Surtax on wealthy individualsINA 5% surtax would apply to individuals with income over $10 million. An additional 3% surtax would apply to income over $25 million.
Capital gainsOUTThe original House bill proposed a new top rate on capital gains and dividends of 25% for individuals with more than $400,000 in income, but the proposal was dropped from the version passed by the House on November 19.
Estate taxOUTEarlier in 2021, there were proposals to make changes to the estate tax, either by ending the step-up in basis or by reducing the amount of inherited assets that would be subject to the tax. In the end, no changes to the estate tax were included in the bill.
State and Local Tax (SALT) deductionINThe $10,000 cap on the deduction for state and local taxes was imposed in 2017. The House-passed Build Back Better Act increases the exemption amount to $80,000 through 2030. However, the Senate is widely expected to change the provision when it considers the bill in December.
“Backdoor” Roth IRA conversionsINBeginning in 2022, individuals would be prohibited from converting after-tax contributions (to either a 401(k) or a traditional IRA) to a Roth account.
Corporate Minimum TaxINThe bill imposes a 15% minimum tax on corporations to ensure that they cannot use loopholes and incentives in the tax code to pay a lower rate.
Cap on aggregate retirement account balancesINThe bill would prohibit individuals with aggregate savings of $10 million or more in tax-advantaged retirement accounts and income above $400,000 from making any more contributions to IRAs. Individuals would also be required to take required minimum distributions (RMDs), regardless of their age. More stringent distribution requirements would apply to individuals with aggregate retirement savings balances of greater than $20 million.
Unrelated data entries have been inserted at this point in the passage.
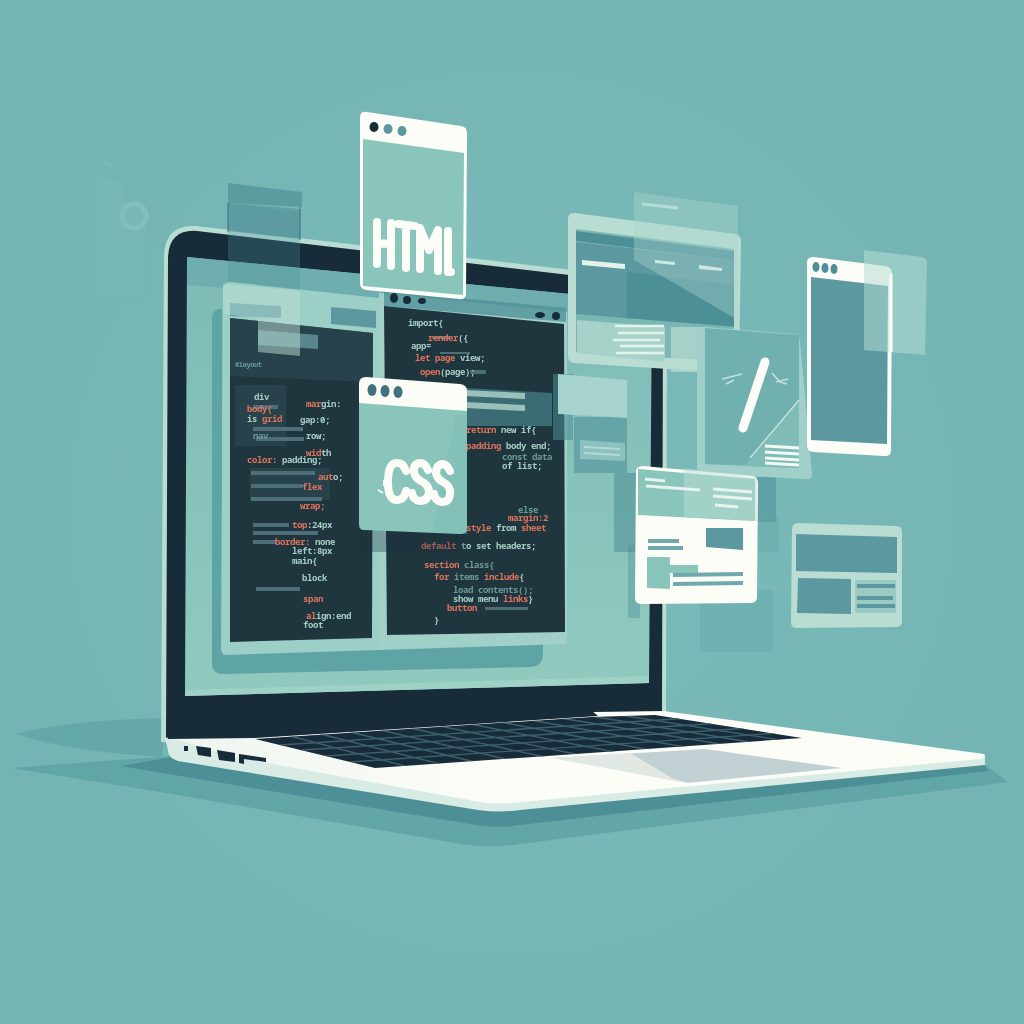
<!DOCTYPE html>
<html lang="en">
<head>
<meta charset="utf-8">
<title>Web development illustration</title>
<style>
:root{--sky:#75b6b4;--shade:#5fa4a5;--deep:#4d8f97;--navy:#172b38;--panel:#20363f;--mint:#8ac5bb;--pale:#b9ddd3;--white:#fdfdf8;--steel:#5b98a0;--coral:#e0745c;--code:#a9cfc7;--dim:#4f6f78}
html,body{margin:0;height:100%;overflow:hidden;background:var(--sky)}
svg.scene{display:block;width:1024px;height:1024px}
.sky{fill:var(--sky)}.shade{fill:var(--shade)}.deep{fill:var(--deep)}.navy{fill:var(--navy)}.panel{fill:var(--panel)}.mint{fill:var(--mint)}.pale{fill:var(--pale)}.white{fill:var(--white)}.steel{fill:var(--steel)}.dim{fill:var(--dim)}
.code{font:700 9px "Noto Sans Mono","DejaVu Sans Mono",monospace;fill:var(--code);letter-spacing:-.4px}
.code .k{fill:var(--coral)}
.code .t{fill:#6a9a9b}
.lettering{fill:none;stroke:var(--white);stroke-width:8;stroke-linecap:round;stroke-linejoin:round}
</style>
</head>
<body>
<svg class="scene" viewBox="0 0 1024 1024" role="img" aria-label="Laptop with code on screen and floating web page windows">
<defs>
<radialGradient id="glow"><stop offset="0" stop-color="#7cbbb8"/><stop offset="1" stop-color="#74b5b4"/></radialGradient>
<linearGradient id="screen-fill" x2="0" y2="1"><stop offset="0" stop-color="#7dbab6"/><stop offset="1" stop-color="#90cabf"/></linearGradient>
<linearGradient id="deck-fill" x2="1"><stop offset="0" stop-color="#eef5ee"/><stop offset=".4" stop-color="#fdfdf8"/></linearGradient>
<clipPath id="keyboard-area"><path d="M255 739L592 717L655 715L802 738L375 768Z"/></clipPath>
</defs>
<rect width="1024" height="1024" fill="url(#glow)"/>

<g id="faint-marks" fill="#86c1bc" opacity=".4">
<path d="M95 176L124 180V210H145V298L96 296Z" opacity=".35"/>
<circle cx="134" cy="216" r="12" fill="none" stroke="#9bcdc7" stroke-width="5"/>
<path d="M103 160L119 166L107 167Z"/>
<rect x="104" y="457" width="32" height="16" opacity=".4"/>
</g>

<g id="ground-shadow">
<path class="shade" opacity=".75" d="M16 734Q70 720 163 718V757Q70 752 16 734Z"/>
<path class="shade" opacity=".85" d="M11 768L170 756L985 765L1008 782L520 844Q490 849 455 843L160 792Z"/>
<path class="deep" d="M120 766L172 757L500 806L984 764L988 771L520 825Q495 829 470 824Z"/>
</g>

<g id="lid">
<path class="pale" d="M161 742L164 256Q165 224 196 226L640 278Q667 281 667 306L666 714L168 742Z"/>
<path class="navy" d="M166 740L168 258Q169 229 197 231L637 283Q663 286 663 308L662 712L168 738Z"/>
<path fill="url(#screen-fill)" d="M187 257L652 302L649 683L185 696Z"/>
<path d="M187 257L652 302V320L187 285Z" fill="#6eaeae"/>
<path d="M186 690L649 676V683L185 696Z" fill="#9fd2c7"/>
</g>

<g id="screen-windows">
<path class="shade" d="M212 318Q212 309 222 309V645L543 643V656Q542 666 531 667L224 674Q212 674 212 664Z"/>
<path d="M223 289Q223 281 232 282L379 298V650L226 655Q221 655 221 648Z" fill="#9ccfc6"/>
<path d="M379 293L567 312V644L379 650Z" fill="#a0d0c7"/>
<path class="deep" opacity=".75" d="M384 291L566 308V322L384 306Z"/>
<path class="steel" d="M331 307L376 311V328L331 324ZM230 303L281 306V318L230 316Z"/>
<path class="panel" d="M230 318L373 333L372 638L230 642Z"/>
<path class="panel" d="M384 306L564 324L565 632L387 635Z"/>
<path fill="#2c4851" opacity=".7" d="M230 318L373 333V382L230 376ZM235 385H286V446H235ZM250 468H330V500H250Z"/>
<path d="M258 330L318 335V349L258 345Z" fill="#58868d"/>
<path class="deep" opacity=".6" d="M465 388L552 393V426H465Z"/>
<path class="pale" opacity=".75" d="M465 390L525 393V399L465 396ZM465 402L525 405V411L465 408Z"/>
<g class="navy"><ellipse cx="394" cy="298" rx="4" ry="5"/><ellipse cx="407" cy="300" rx="4" ry="4"/><ellipse cx="422" cy="301" rx="4" ry="3"/><ellipse cx="540" cy="315" rx="5" ry="3"/><ellipse cx="556" cy="316" rx="4" ry="4"/></g>
</g>

<g id="code-bars" class="dim">
<path d="M253 405H278V409H253ZM253 427H303V431H253ZM256 437H304V441H256ZM251 471H315V475H251ZM251 484H303V488H251ZM251 497H322V501H251ZM253 523H289V527H253ZM253 531H318V535H253ZM253 540H276V544H253ZM256 587H300V591H256Z"/>
<path d="M432 336H450V339H432ZM470 370H486V374H470ZM485 607H528V610H485ZM440 352H470V354H440Z"/>
</g>

<g id="code-left" class="code">
<text x="235" y="367" class="t" font-size="7">#layout</text>
<text x="254" y="400">div</text>
<text x="306" y="407"><tspan class="k">mar</tspan>gin:</text>
<text x="247" y="412" class="k">body{</text>
<text x="247" y="422">is <tspan class="k">grid</tspan></text>
<text x="300" y="423">gap:0;</text>
<text x="253" y="439" class="t">nav</text>
<text x="306" y="439">row;</text>
<text x="306" y="456"><tspan class="k">wid</tspan>th</text>
<text x="247" y="463"><tspan class="k">color:</tspan> padding;</text>
<text x="318" y="480"><tspan class="k">aut</tspan>o;</text>
<text x="302" y="490" class="k">flex</text>
<text x="300" y="509" class="k">wrap;</text>
<text x="292" y="528"><tspan class="k">top</tspan>:24px</text>
<text x="275" y="545"><tspan class="k">border:</tspan> none</text>
<text x="292" y="554">left:8px</text>
<text x="292" y="564">main{</text>
<text x="302" y="581">block</text>
<text x="303" y="602" class="k">span</text>
<text x="306" y="619"><tspan class="k">al</tspan>ign:end</text>
<text x="303" y="628">foot</text>
</g>

<g id="code-right" class="code">
<text x="408" y="326">import{</text>
<text x="428" y="341"><tspan class="k">render</tspan>({</text>
<text x="411" y="349">app=</text>
<text x="415" y="361"><tspan class="k">let page</tspan> view;</text>
<text x="420" y="375"><tspan class="k">open</tspan>(page);</text>
<text x="466" y="433"><tspan class="k">return</tspan> new if{</text>
<text x="466" y="449"><tspan class="k">padding</tspan> body end;</text>
<text x="502" y="460" class="t">const data</text>
<text x="502" y="469">of list;</text>
<text x="518" y="513" class="t">else</text>
<text x="508" y="521" class="k">margin:2</text>
<text x="466" y="531"><tspan class="k">style</tspan> from <tspan class="k">sheet</tspan></text>
<text x="421" y="549"><tspan class="k">default</tspan> to set headers;</text>
<text x="424" y="568"><tspan class="k">section</tspan> <tspan class="t">class{</tspan></text>
<text x="434" y="580"><tspan class="k">for</tspan> <tspan class="t">items</tspan> <tspan class="k">include</tspan>{</text>
<text x="453" y="593" class="t">load contents();</text>
<text x="453" y="602">show menu <tspan class="k">links</tspan>}</text>
<text x="447" y="611"><tspan class="k">button</tspan></text>
<text x="434" y="623">}</text>
</g>

<g id="ghost-window-left">
<path class="deep" opacity=".65" d="M228 183L302 192V207L228 203Z"/>
<path class="steel" opacity=".75" d="M228 203L300 209V239L228 231Z"/>
<path d="M228 203L300 213V290L228 282Z" class="deep" opacity=".3"/>
<path d="M228 203V232M300 207V240" stroke="#356f7c" fill="none"/>
<path class="pale" opacity=".5" d="M223 284L300 291V356L258 352V318L223 314Z"/>
</g>

<g id="laptop-base">
<path fill="#d9ebe5" d="M165 738L180 734L985 756V765L520 810Q500 813 478 810L178 761Q168 758 168 750Z"/>
<path fill="url(#deck-fill)" d="M168 737L594 712L664 711L984 754Q987 757 980 759L522 802Q500 805 480 802L235 757Z"/>
<path class="navy" d="M166 734L592 711L598 716L255 738L168 739Z"/>
<path class="navy" d="M255 739L592 717L655 715L802 738L375 768Z"/>
<g clip-path="url(#keyboard-area)" fill="none" stroke="#3c606d" stroke-width="1.3">
<path d="M280 745L690 718M302 750L722 723M325 756L750 728M350 762L780 733"/>
<path d="M290 736L405 766M320 734L440 764M350 732L475 762M380 730L510 760M410 728L545 757M440 726L580 755M470 724L615 752M500 722L650 750M530 720L685 747M560 718L720 744M590 716L750 742M620 715L780 740"/>
</g>
<path fill="#c1d1d3" d="M553 758L705 749L842 768L688 783Z"/>
<path fill="#e2e9e5" d="M553 758L630 753L672 778L688 783Z"/>
<g id="ports" class="navy"><rect x="184" y="746" width="4" height="5"/><path d="M196 746L211 748V757L198 755ZM217 750L235 753V762L219 760ZM239 754L266 758V762L244 759V764L239 763Z"/></g>
</g>

<g id="html-window">
<path class="white" d="M360 117Q360 111 367 112L461 126Q467 127 467 133L466 294Q466 300 459 299L366 290Q360 289 360 283Z"/>
<path class="mint" d="M363 139L464 153L463 295L363 286Z"/>
<ellipse class="navy" cx="374" cy="127" rx="4.5" ry="5"/><g class="steel"><ellipse cx="388" cy="129" rx="4.5" ry="5"/><ellipse cx="402" cy="131" rx="4.5" ry="5"/></g>
<path class="lettering" role="img" aria-label="HTML" stroke-width="7" d="M377 222V264M391 223V266M377 243L391 244M398 224L415 226M406 226V268M420 269V228L429 250L438 230V271M448 231V272H451"/>
</g>

<g id="css-window">
<path class="navy" opacity=".3" d="M359 530H466V552H359Z"/>
<path class="mint" d="M359 383L467 388V528Q467 534 460 534L364 530Q359 530 359 524Z"/>
<path class="white" d="M359 384Q359 377 366 377L460 384Q467 385 467 391V411L359 403Z"/>
<path d="M456 415H467V534L432 532Z" fill="#7bb9b1" opacity=".45"/>
<g fill="#41717c"><ellipse cx="372" cy="390" rx="4.5" ry="6"/><ellipse cx="385" cy="391" rx="4.5" ry="6"/><ellipse cx="398" cy="392" rx="4.5" ry="6"/></g>
<path class="lettering" role="img" aria-label="CSS" stroke-width="7" d="M406 471Q403 462 396 463Q388 464 388 482Q388 500 397 500Q404 500 406 491M428 470Q425 463 420 463Q413 464 414 472Q415 478 421 481Q429 485 429 492Q428 501 420 501Q413 500 412 493M450 471Q447 464 442 464Q436 465 436 473Q437 479 443 482Q451 486 450 494Q449 502 442 502Q435 501 434 494"/>
<path d="M378 490L383 493M384 480V486" stroke="#fdfdf8" stroke-width="2"/>
</g>

<g id="browser-window">
<path class="pale" d="M568 219Q568 212 575 213L735 234Q741 235 741 241L739 368Q739 374 732 373L574 363Q568 362 568 356Z"/>
<path fill="#7ab7b3" d="M576 229L734 249V362L576 352Z"/>
<path class="steel" d="M576 242L734 260V327L576 314Z"/>
<path class="deep" d="M576 231L734 251V260L576 241ZM627 272L734 285V326L627 318Z"/>
<path d="M577 320L665 327V362L577 353Z" fill="#a6d2c9"/>
<path d="M582 260L625 264V269L582 265ZM655 260L675 262V265L655 263ZM699 265L722 268V271L699 269Z" fill="#e3f3ec"/>
<path d="M615 326H664M618 333H664M613 340H660M620 346H664M616 353H664" stroke="#e3f3ec" stroke-width="2.5"/>
<path d="M634 192L738 206V320L634 260Z" fill="#a9d5ce" opacity=".4"/>
<path d="M642 204L678 208" stroke="#b7dcd5" stroke-width="3"/>
<path d="M671 327H706V372H671Z" class="pale" opacity=".7"/>
</g>

<g id="ghost-cards">
<path class="deep" opacity=".55" d="M553 374H573V440H553ZM574 417H627V473H574ZM614 473H640V552H614ZM757 477H776V522H757Z"/>
<path d="M558 374L627 380V418L558 414Z" fill="#a6d3ce"/>
<path d="M580 440L625 443V461L580 459Z" fill="#8bc1bf"/>
<path d="M584 447L620 449M584 453L620 455" stroke="#b5d9d4" stroke-width="2"/>
<path class="shade" opacity=".35" d="M700 590H773V652H700ZM755 515H778V552H755Z"/>
<path d="M628 545H640V618H628Z" class="deep" opacity=".4"/>
</g>

<g id="slash-window">
<path d="M697 332Q697 326 704 327L794 334Q800 335 800 341L812 474Q812 480 805 479L704 474Q697 474 697 467Z" fill="#a0d0c9"/>
<path d="M705 328L799 335V468L705 464Z" fill="#70b0af"/>
<path d="M799 400L745 466L799 468Z" fill="#7fbbb7"/>
<path d="M765 362L743 428" stroke="#fdfdf8" stroke-width="9" stroke-linecap="round"/>
<path d="M722 379L742 374M726 384L734 380M772 373L780 382L787 384M776 382L788 379M750 458L799 400" fill="none" stroke="#c4e2db" stroke-width="1.5"/>
<path d="M765 446L799 448M765 452L799 454M765 458L799 460M765 463L799 465" stroke="#f3faf4" stroke-width="3"/>
</g>

<g id="phone-window">
<path class="white" d="M807 263Q807 256 814 257L885 266Q892 267 892 273L891 450Q891 457 884 456L813 452Q807 451 807 445Z"/>
<path class="steel" d="M811 277L888 286L887 444L811 440Z"/>
<g class="deep"><ellipse cx="816" cy="267" rx="3.5" ry="5"/><ellipse cx="825" cy="268" rx="3.5" ry="5"/><ellipse cx="834" cy="269" rx="3.5" ry="5"/></g>
<path d="M864 250L922 257Q927 258 927 262L925 355L864 350Z" fill="#b5dcd5" opacity=".55"/>
<path d="M891 274V352" stroke="#fdfdf8" stroke-width="3"/>
</g>

<g id="article-window">
<path class="white" d="M636 472Q636 466 643 466L752 476Q758 477 758 483L757 597Q757 603 750 603L642 604Q635 604 635 598Z"/>
<path class="mint" d="M638 469L755 479V521L638 515Z"/>
<path class="pale" opacity=".5" d="M684 468L757 478V521L684 517Z"/>
<path d="M645 479L665 481M646 486L700 490M713 489L752 492M713 496L752 499M715 505L738 507" stroke="#e7f4ed" stroke-width="3"/>
<path class="steel" d="M706 528H743V550L706 547Z"/>
<path class="mint" d="M647 557H670V565H698V573H670V589L647 588Z"/>
<path d="M648 541H679M648 548H683M673 575L743 574M673 584L743 583" stroke="#6fa9ad" stroke-width="4"/>
</g>

<g id="layout-window">
<path class="pale" d="M792 529Q792 523 798 523L896 526Q902 526 902 532V621Q902 627 896 627L797 628Q791 628 791 622Z"/>
<path class="steel" d="M796 534L897 537V573L796 571ZM798 578L851 579V614L797 613Z"/>
<path d="M855 580H896V613H855Z" fill="#9acbc5"/>
<path d="M857 586H895M857 598H893M857 606H895" stroke="#5b98a0" stroke-width="4"/>
</g>
</svg>
</body>
</html>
These provisions would take effect beginning in 2029.
Roth conversion limitsINThe House bill prohibits Roth IRA conversions for wealthier taxpayers (individuals earning more than $400,000 or couples earning more than $450,000) beginning in 2032.
Billionaires’ tax on unrealized gainsOUTAn idea was floated in the Senate to levy an annual tax on unrealized gains for individuals with $1 billion+ in assets. But the plan did not attract enough support and was scrapped.